[Task to carry out] Which lines in the records below hold the word "borders"? Copy each of them.

[Material shown]
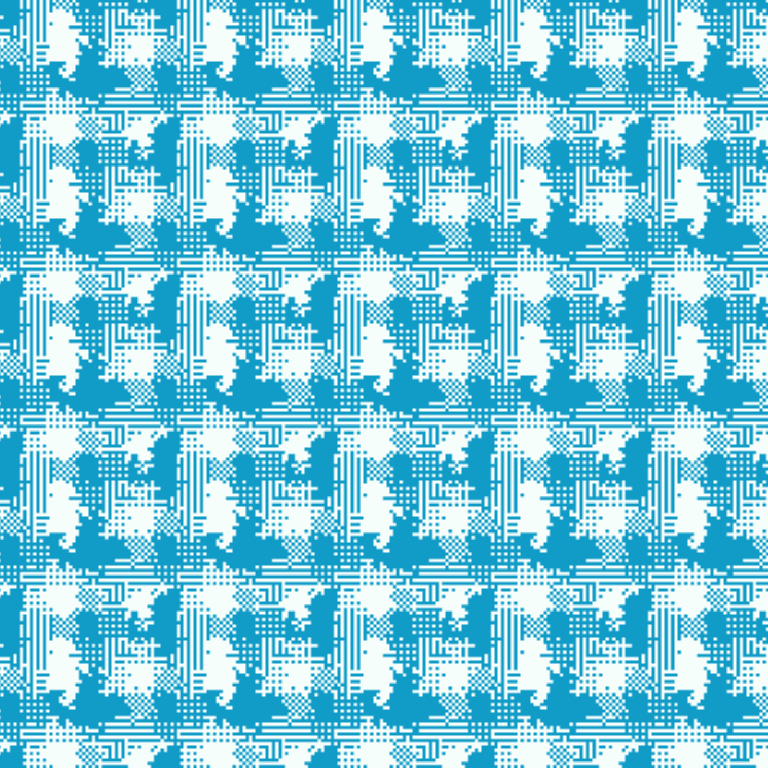
A three.js fragment shader for this pattern:

```glsl
// Two-colour pixel houndstooth: each repeat is split into square blocks holding
// solid, mesh, checker, stripe or maze weaves with ragged borders. Alternate
// half repeats drop by half and turn their stripes from across to upright.

varying vec2 vUv;

const vec3 BLUE = vec3(0.065, 0.612, 0.785);
const vec3 WHITE = vec3(0.965, 0.995, 0.988);
const float REPEATS = 4.89;               // repeats across and down
const float STITCHES = 48.0;              // stitches along one repeat
const float BLOCK = 8.0;                  // stitches along one block
const vec2 ORIGIN = vec2(0.337, 0.323);   // block corner, from the top left
const float RAGGED = 1.7;                 // border wander in stitches
const float SOFTNESS = 0.65;              // edge blur in stitches
const int SAMPLES = 4;                    // samples along each blur axis

// Weave kinds
const float SOLID_BLUE = 0.0;
const float SOLID_WHITE = 1.0;
const float BLUE_MESH = 2.0;
const float WHITE_MESH = 3.0;
const float CHECKER = 4.0;
const float STRIPES = 5.0;
const float MAZE = 6.0;
const float TAIL = 7.0;
const float ARM = 8.0;
const float BLUE_OR_UPRIGHT = 9.0;
const float WHITE_OR_ACROSS = 10.0;
const float HEM = 11.0;

float hash(vec2 p) {
  vec3 q = fract(vec3(p.xyx) * 0.1031);
  q += dot(q, q.yzx + 33.33);
  return fract((q.x + q.y) * q.z);
}

// Layout of half a repeat: three blocks wide, six blocks tall
float weaveKind(vec2 block) {
  vec3 row = vec3(BLUE_OR_UPRIGHT, CHECKER, SOLID_BLUE);
  if (block.y < 0.5) row = vec3(STRIPES, WHITE_OR_ACROSS, BLUE_MESH);
  else if (block.y < 1.5) row = vec3(MAZE, SOLID_WHITE, ARM);
  else if (block.y < 2.5) row = vec3(BLUE_MESH, TAIL, SOLID_BLUE);
  else if (block.y < 3.5) row = vec3(MAZE, WHITE_MESH, HEM);
  else if (block.y < 4.5) row = vec3(WHITE_MESH, SOLID_WHITE, CHECKER);
  return block.x < 0.5 ? row.x : (block.x < 1.5 ? row.y : row.z);
}

// 1 for a white stitch, 0 for a blue one
float stitch(vec2 p) {
  vec2 cell = mod(floor(p), STITCHES);

  // Ragged block borders
  vec2 border = mod(floor(cell / BLOCK + 0.5), STITCHES / BLOCK);
  vec2 wander = vec2(hash(vec2(cell.y, border.x + 61.0)),
                     hash(vec2(cell.x + 97.0, border.y)));
  vec2 q = cell + 0.5 + RAGGED * (2.0 * wander - 1.0);

  // Half drop
  float halfRepeat = floor(2.0 * q.x / STITCHES);
  bool upright = mod(halfRepeat, 2.0) > 0.5;
  q.y = mod(q.y + halfRepeat * 0.5 * STITCHES, STITCHES);
  vec2 block = floor(q / BLOCK);
  vec2 local = fract(q / BLOCK);
  float kind = weaveKind(vec2(mod(block.x, 3.0), block.y));

  // Stripes that show in one direction only
  if (kind == BLUE_OR_UPRIGHT) kind = upright ? STRIPES : SOLID_BLUE;
  if (kind == WHITE_OR_ACROSS) kind = upright ? SOLID_WHITE : STRIPES;
  if (kind == HEM) kind = local.y < 0.4 ? SOLID_BLUE : MAZE;

  // Weaves
  vec2 odd = mod(cell, 2.0);
  if (kind == SOLID_BLUE) return 0.0;
  if (kind == SOLID_WHITE) return 1.0;
  if (kind == BLUE_MESH) return odd.x * odd.y;
  if (kind == WHITE_MESH) return max(odd.x, odd.y);
  if (kind == CHECKER) return abs(odd.x - odd.y);
  if (kind == STRIPES) return upright ? odd.x : odd.y;
  if (kind == MAZE) return hash(floor(cell / 4.0) + 17.0) > 0.5 ? odd.x : odd.y;
  if (kind == TAIL) return float(local.x > 0.45 && local.x < 0.85 && local.y < 0.55);
  return float(local.x < 0.55 && local.y < 0.35);
}

void main() {
  vec2 p = (vec2(vUv.x, 1.0 - vUv.y) - ORIGIN) * REPEATS * STITCHES;

  // Box blur for soft stitch edges
  float white = 0.0;
  for (int i = 0; i < SAMPLES; i++) {
    for (int j = 0; j < SAMPLES; j++) {
      vec2 offset = (vec2(float(i), float(j)) + 0.5) / float(SAMPLES) - 0.5;
      white += stitch(p + offset * SOFTNESS);
    }
  }
  white /= float(SAMPLES * SAMPLES);
  gl_FragColor = vec4(mix(BLUE, WHITE, white), 1.0);
}
```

[Expected answer]
// solid, mesh, checker, stripe or maze weaves with ragged borders. Alternate
  // Ragged block borders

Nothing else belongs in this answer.